It depends on how you define "sleep," it has been proven that trees do relax their branches at night, which might be a sign of snoozing, scientists said. To discover this researchers set up lasers that measured the movements of two silver birch trees (Betula pendula) at night. One tree was in Finland and the other in Austria, and both were monitored from dusk until morning on dry, windless nights in September for movements created by the environments to be the minimum possible. This was close to the solar equinox, when daylight and night time are about equal.The laser scanners used infrared light to illuminate different parts of the tree, each for fractions of a second. This provided enough detail to map each tree within minutes, the researchers said.

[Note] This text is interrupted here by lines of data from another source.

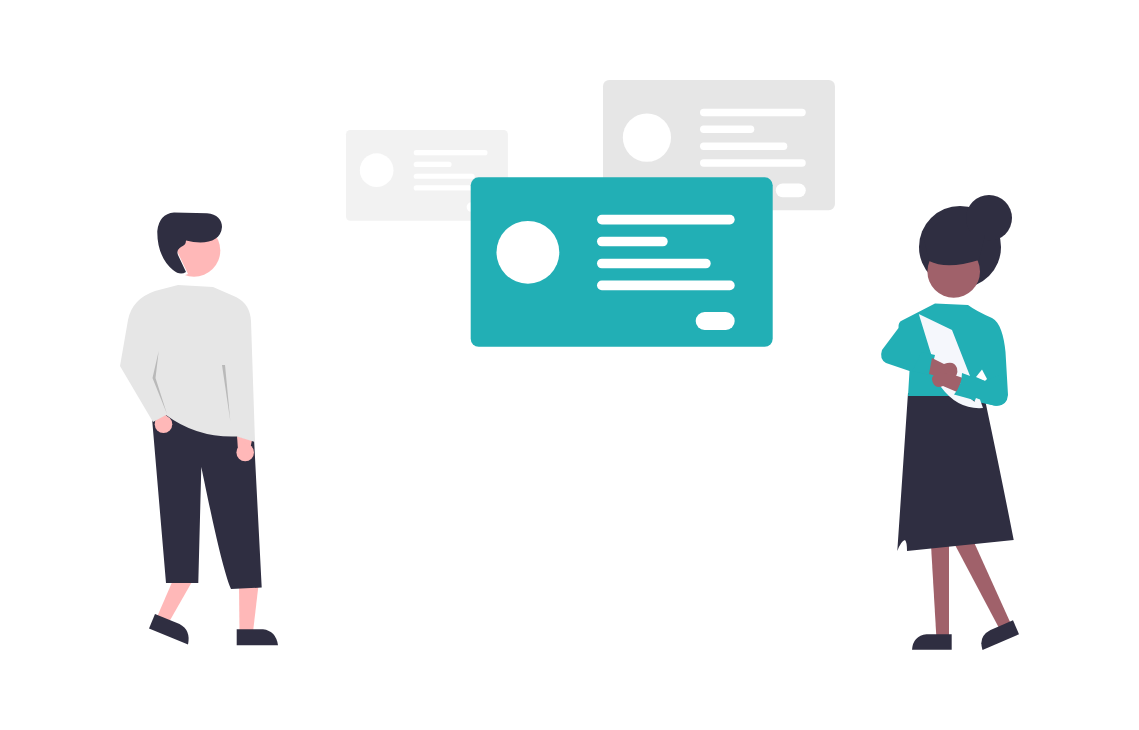
<!DOCTYPE html>
<html lang="en">
<head>
<meta charset="utf-8">
<title>Profile cards between two people</title>
<style>
:root {
  --paper: #ffffff;
  --teal: #22afb5;
  --navy: #2f2e41;
  --grey: #e6e6e6;
  --grey-light: #f2f2f2;
  --skin-light: #ffb8b8;
  --skin-dark: #a0616a;
  --sheet: #f5f7fc;
  --fold: #b9b9b9;
}
html, body { margin: 0; background: var(--paper); overflow: hidden; }
.scene { display: block; width: 1139px; height: 730px; }
.card-far { color: var(--grey-light); }
.card-mid { color: var(--grey); }
.card-front { color: var(--teal); }
.card-detail { fill: var(--paper); }
.navy { fill: var(--navy); }
.teal { fill: var(--teal); }
.sweater { fill: var(--grey); }
.fold { fill: var(--fold); }
.skin-light { fill: var(--skin-light); }
.skin-dark { fill: var(--skin-dark); }
.sheet { fill: var(--sheet); }
.gap { fill: var(--paper); }
</style>
</head>
<body>
<svg class="scene" viewBox="0 0 1139 730" role="img" aria-label="A man and a woman standing on either side of three profile cards">
  <defs>
    <g id="profile-card">
      <rect width="302" height="169.5" rx="8" fill="currentColor"/>
      <g class="card-detail">
        <circle cx="57.2" cy="75" r="31.4"/>
        <rect x="126.3" y="37.5" width="137.7" height="9.6" rx="4.8"/>
        <rect x="126.3" y="59.4" width="70.7" height="9.6" rx="4.8"/>
        <rect x="126.3" y="81.4" width="113.7" height="9.6" rx="4.8"/>
        <rect x="126.3" y="103.3" width="137.7" height="9.6" rx="4.8"/>
        <rect x="225" y="134.8" width="39" height="17.8" rx="8.9"/>
      </g>
    </g>
  </defs>

  <g id="cards">
    <use href="#profile-card" class="card-far" transform="translate(346 130) scale(.536)"/>
    <use href="#profile-card" class="card-mid" transform="translate(603 80) scale(.768)"/>
    <use href="#profile-card" class="card-front" transform="translate(470.7 177.3)"/>
  </g>

  <g id="man">
    <g class="skin-light">
      <path d="M173 580L193 580L169 622L157 617Z"/>
      <path d="M239 585H258.500L253 632H239.500Z"/>
    </g>
    <g id="man-shoes" class="navy">
      <path d="M155 614L179.500 624Q191 630 188 644.500L149 628.500Z"/>
      <path d="M236.700 629.300H263Q276 631 278 645.300H236.700Z"/>
    </g>
    <path id="trousers" class="navy" d="M152 418L166 583H198.300L201.300 467C209 504 222 568 231 589L261.700 587.500L254 438L165 408Z"/>
    <g id="man-hands" class="skin-light">
      <path d="M237 436L252 440L250 450H238Z"/>
      <circle cx="245.200" cy="452.500" r="8.800"/>
      <path d="M155 421L165 414L170 420L160 430Z"/>
      <circle cx="163.500" cy="424.300" r="8.800"/>
    </g>
    <path id="sweater" class="sweater" d="M178 285L213 287L236 297Q250 304 251 321L255 442L237 436.500Q197 438 166 415L153 422L120 366L128 320Q132 299 155 291Z"/>
    <path class="fold" d="M158.700 351L152.500 378L167 414L155.500 378Z"/>
    <path class="fold" d="M222 365H225L230.300 421Z"/>
    <circle class="skin-light" cx="194" cy="250.500" r="26.300"/>
    <path class="gap" d="M165 240L177 251L188 274L172 280Z"/>
    <path id="man-hair" class="navy" d="M174 212.500L207 213.300C217 214 222 220 222 227C221 242 204 245 186 240.500Q186 245 181 247Q176 250 178 255L186 272Q180 276 173 270C163 262 157 248 157.300 231Q159 214 174 212.500Z"/>
  </g>

  <g id="woman">
    <g class="skin-dark">
      <path d="M931 545H949V636H936.300Z"/>
      <path d="M954 543L973 540L1010.500 623L999 628Z"/>
    </g>
    <g id="woman-shoes" class="navy">
      <path d="M951.700 634.300H926.500Q913 636 912 649.700H951.700Z"/>
      <path d="M1013 620.300L990.500 630Q978 636.500 982.500 650L1019 634.300Z"/>
    </g>
    <path id="skirt" class="navy" d="M908 393L897.300 551Q901 541 905 540Q907 542 907 551L1013.700 540Q1002 480 985.500 402L975 390Z"/>
    <path id="blouse" class="teal" d="M935 303.500L968 305Q976 311 992 318C1000 322 1004 336 1005.500 352L1008 395Q1007 407 994 405.500L978 402L960 396H908L909.500 371L886 363Q879 359 882 350L898.500 328Q898 322 902 320.500Z"/>
    <path id="document" class="sheet" d="M918.800 314L952 330L970 376L956 388L983 408Q958 410 941 387L932 357Z"/>
    <path class="gap" d="M976 377L982 369.500L987 379L985 381Z"/>
    <path class="teal" d="M922 352L935 355L930 375L912 371Z"/>
    <g id="woman-hands" class="skin-dark">
      <path d="M932 358L944 364Q954 360 957 368Q959 376 951 380L929 374Z"/>
      <path d="M936 373Q947 372 963 378L957 392L943 386Q936 389 933 383Q930 377 936 373Z"/>
    </g>
    <path id="forearm" class="teal" d="M962 373L977 378.500L985 381L998 375L1007 398Q1004 407 994 405.500L954 394.500Q962 385 962 373Z"/>
    <path class="sheet" d="M976 398L980 399.500L983 408L973 405Z"/>
    <g id="woman-hair" class="navy">
      <circle cx="960" cy="247" r="41"/>
      <circle cx="989" cy="218" r="23"/>
    </g>
    <circle class="skin-dark" cx="953.700" cy="271.500" r="26.300"/>
    <path id="fringe" class="navy" d="M923 235H985L979 260Q947 270 929 261Z"/>
  </g>
</svg>
</body>
</html>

The silver birches' branches and leaves sagged at night; they reached their lowest position a few hours before sunrise, and then perked up again during the wee hours of the morning, the researchers found.
So if this is considered a form of sleep, trees after all might sleep after dark, according to precise laser measurements that detected the plants' branches drooping at night.
Eetu Puttonen said: "Our results show that the whole tree droops during night, which can be seen as position change in leaves and branches,", "The changes are not too large, only up to 10 centimeters [4 inches] for trees with a height of about 5 meters [16 feet]."
It's unclear if the sun "woke up" the trees or if they relied on their own internal circadian rhythm, the researchers said. But "the fact that some branches started returning to their daytime position already before sunrise would suggest this.The finding isn't too surprising, but oddly enough it hadn't been studied until now, the researchers said. Most living organisms have day and night circadian rhythms, and any gardener will notice that some plants open their flowers in the morning and that some trees close their leaves at night.
Supplied by Carol Mar. 3º Y